Today, four years later, Golden Dawn is still electorally strong, winning 6.99 percent in the last elections — but clearly statistics do not tell the whole story. The party undoubtedly lost the momentum it enjoyed back in 2013, when it polled at 15-18 percent for some time. Even in electoral terms, Golden Dawn received 60,000 votes less in 2015 than it had in 2012. They maintain the same percentages only because of vast abstention in the latest elections (44 percent), which is itself a consequence of the country’s deep political crisis and of citizens’ disillusionment with Syriza’s neoliberal turn after the 2015 referendum.
Golden Dawn’s Social Defeat

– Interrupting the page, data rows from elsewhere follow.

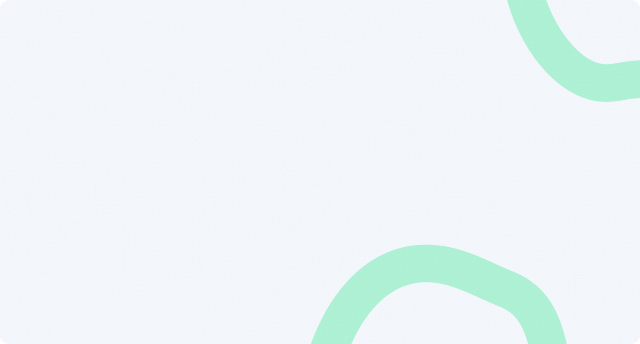
Reproduce this background procedurally as a Shadertoy shader.

```glsl
// Pale paper card with rounded corners and two soft mint ribbons.
// Each ribbon is a chain of cubic curves, drawn by distance to its centre line;
// cellular noise and crossed sines add a faint woven grain.

#define CARD vec2(768.0, 412.0)
#define CORNER_RADIUS 11.0
#define RIBBON_HALF_WIDTH 22.5
#define CURVE_STEPS 20
#define GRAIN_CELL 3.0
#define GRAIN_AMOUNT 0.010
#define WEAVE_AMOUNT 0.002
#define PAPER_COLOR vec3(0.951, 0.965, 0.981)
#define MINT_COLOR vec3(0.680, 0.942, 0.832)
#define OUTSIDE_COLOR vec3(1.0)

vec2 hash2(vec2 cell) {
    vec3 q = fract(cell.xyx * vec3(0.1031, 0.1030, 0.0973));
    q += dot(q, q.yzx + 33.33);
    return fract((q.xx + q.yz) * q.zy);
}

// Distance to the nearest scattered point, in cells
float cellNoise(vec2 p) {
    vec2 cell = floor(p), local = fract(p);
    float nearest = 2.0;
    for (int y = -1; y <= 1; y++)
        for (int x = -1; x <= 1; x++) {
            vec2 offset = vec2(x, y);
            nearest = min(nearest, length(offset + hash2(cell + offset) - local));
        }
    return nearest;
}

float segmentDistance(vec2 p, vec2 a, vec2 b) {
    vec2 ab = b - a;
    float t = clamp(dot(p - a, ab) / dot(ab, ab), 0.0, 1.0);
    return length(p - a - ab * t);
}

vec2 cubicPoint(vec2 a, vec2 b, vec2 c, vec2 d, float t) {
    float s = 1.0 - t;
    return s * s * s * a + 3.0 * s * s * t * b + 3.0 * s * t * t * c + t * t * t * d;
}

float cubicDistance(vec2 p, vec2 a, vec2 b, vec2 c, vec2 d) {
    float nearest = 1e5;
    vec2 previous = a;
    for (int i = 1; i <= CURVE_STEPS; i++) {
        vec2 next = cubicPoint(a, b, c, d, float(i) / float(CURVE_STEPS));
        nearest = min(nearest, segmentDistance(p, previous, next));
        previous = next;
    }
    return nearest;
}

// Ribbon centre lines, in card units measured down from the top left
float upperRibbon(vec2 p) {
    float sweep = cubicDistance(p, vec2(627, -20), vec2(638, 40), vec2(682, 99.5), vec2(727, 99.5));
    float tail = cubicDistance(p, vec2(727, 99.5), vec2(742, 99.5), vec2(750, 95), vec2(775, 94.5));
    return min(sweep, tail);
}

float lowerRibbon(vec2 p) {
    float rise = cubicDistance(p, vec2(390, 432), vec2(412, 362), vec2(455, 315.5), vec2(511, 315.5));
    float slope = cubicDistance(p, vec2(511, 315.5), vec2(547, 315.5), vec2(575, 333), vec2(607, 346));
    float fall = cubicDistance(p, vec2(607, 346), vec2(643, 360), vec2(653, 390), vec2(661, 430));
    return min(rise, min(slope, fall));
}

float roundedBox(vec2 p, vec2 halfSize, float radius) {
    vec2 q = abs(p) - halfSize + radius;
    return length(max(q, 0.0)) + min(max(q.x, q.y), 0.0) - radius;
}

void mainImage(out vec4 fragColor, in vec2 fragCoord) {
    vec2 uv = fragCoord / iResolution.xy;
    vec2 p = vec2(uv.x, 1.0 - uv.y) * CARD;
    float softness = 0.6 * CARD.x / iResolution.x;

    // Ribbons over paper
    float ribbon = min(upperRibbon(p), lowerRibbon(p)) - RIBBON_HALF_WIDTH;
    vec3 color = mix(PAPER_COLOR, MINT_COLOR, 1.0 - smoothstep(-softness, softness, ribbon));

    // Woven paper grain
    float grain = 0.45 - cellNoise(p / GRAIN_CELL);
    float weave = sin(p.x * 1.7 + sin(p.y * 0.13)) + sin(p.y * 1.9 + sin(p.x * 0.11));
    color += GRAIN_AMOUNT * grain + WEAVE_AMOUNT * weave;

    // Rounded card corners
    float card = roundedBox(p - 0.5 * CARD, 0.5 * CARD, CORNER_RADIUS);
    color = mix(color, OUTSIDE_COLOR, smoothstep(-softness, softness, card));

    fragColor = vec4(clamp(color, 0.0, 1.0), 1.0);
}
```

Most importantly, however, Golden Dawn’s organizational capacities have been severely weakened in the wake of Pavlos’ murder. Some 40 percent of the party’s offices have since been shut down, their newspapers are selling less and less issues (readership of Empros is down to about 1,000), and social mobilizations and public appearances are rare and visibly weaker. According to the polls, Michaloliakos is by far the least popular leader in the Greek political landscape — which is an impressive achievement given the fierce competition. The mass media now appears to find Golden Dawn’s positions unacceptable, and the popularity and visibility it once enjoyed with the press are long gone.
Even during the long summer of migration in 2015, when more than a million people passed through Greece on their way from Turkey, with some 70,000 still trapped in the country today, solidarity with refugees was the dominant theme. Golden Dawn did not manage to capitalize on the events. It tried — visiting the islands of the Northern Aegean, for instance — but even there the Antifa movement was present to cancel their plans with militant counter-marches. Even the Golden Dawn office in Mytilene, on Lesbos, at the very front-lines of the so-called “refugee crisis,” was forced to shut down at the time of writing.
Thanks to the militant marches and motorcycle parades around immigrant neighborhood, the Athenian squats that prioritized Antifa actions as a response to the rise of Golden Dawn, as well as the occupation of new buildings by the Refugee Solidarity Movement to host undocumented migrants and refugees all over Athens, the anti-fascist resistance managed to reconquer much of the terrain previously lost to the neo-Nazis, and is currently winning the struggle for control over the streets.
The most important lesson we can draw from the Greek experience, therefore, is that Golden Dawn was not defeated in the court rooms or on the terrain of electoral politics. Their trial is still dragging on, and they continue to win a relatively large share of the national vote. Despite these political and judicial setbacks, however, the neo-Nazis were certainly defeated on the streets and in the political consciousness of Greek society, which now largely considers their actions and ideas unacceptable.
It is thanks to the militant direct action and solidarity work of the Antifa movement that Golden Dawn’s social legitimacy has been seriously undermined, while their organizational capacity has also been seriously diminished in the process. The Greek experience therefore shows how important it is not to lose political ground to the extreme right, to establish a firm anti-fascist cultural hegemony, and to regain social movement control over the streets and neighborhoods more than anything.
Source URL — https://roarmag.org/magazine/pavlos-fyssas-greek-anti-fascism/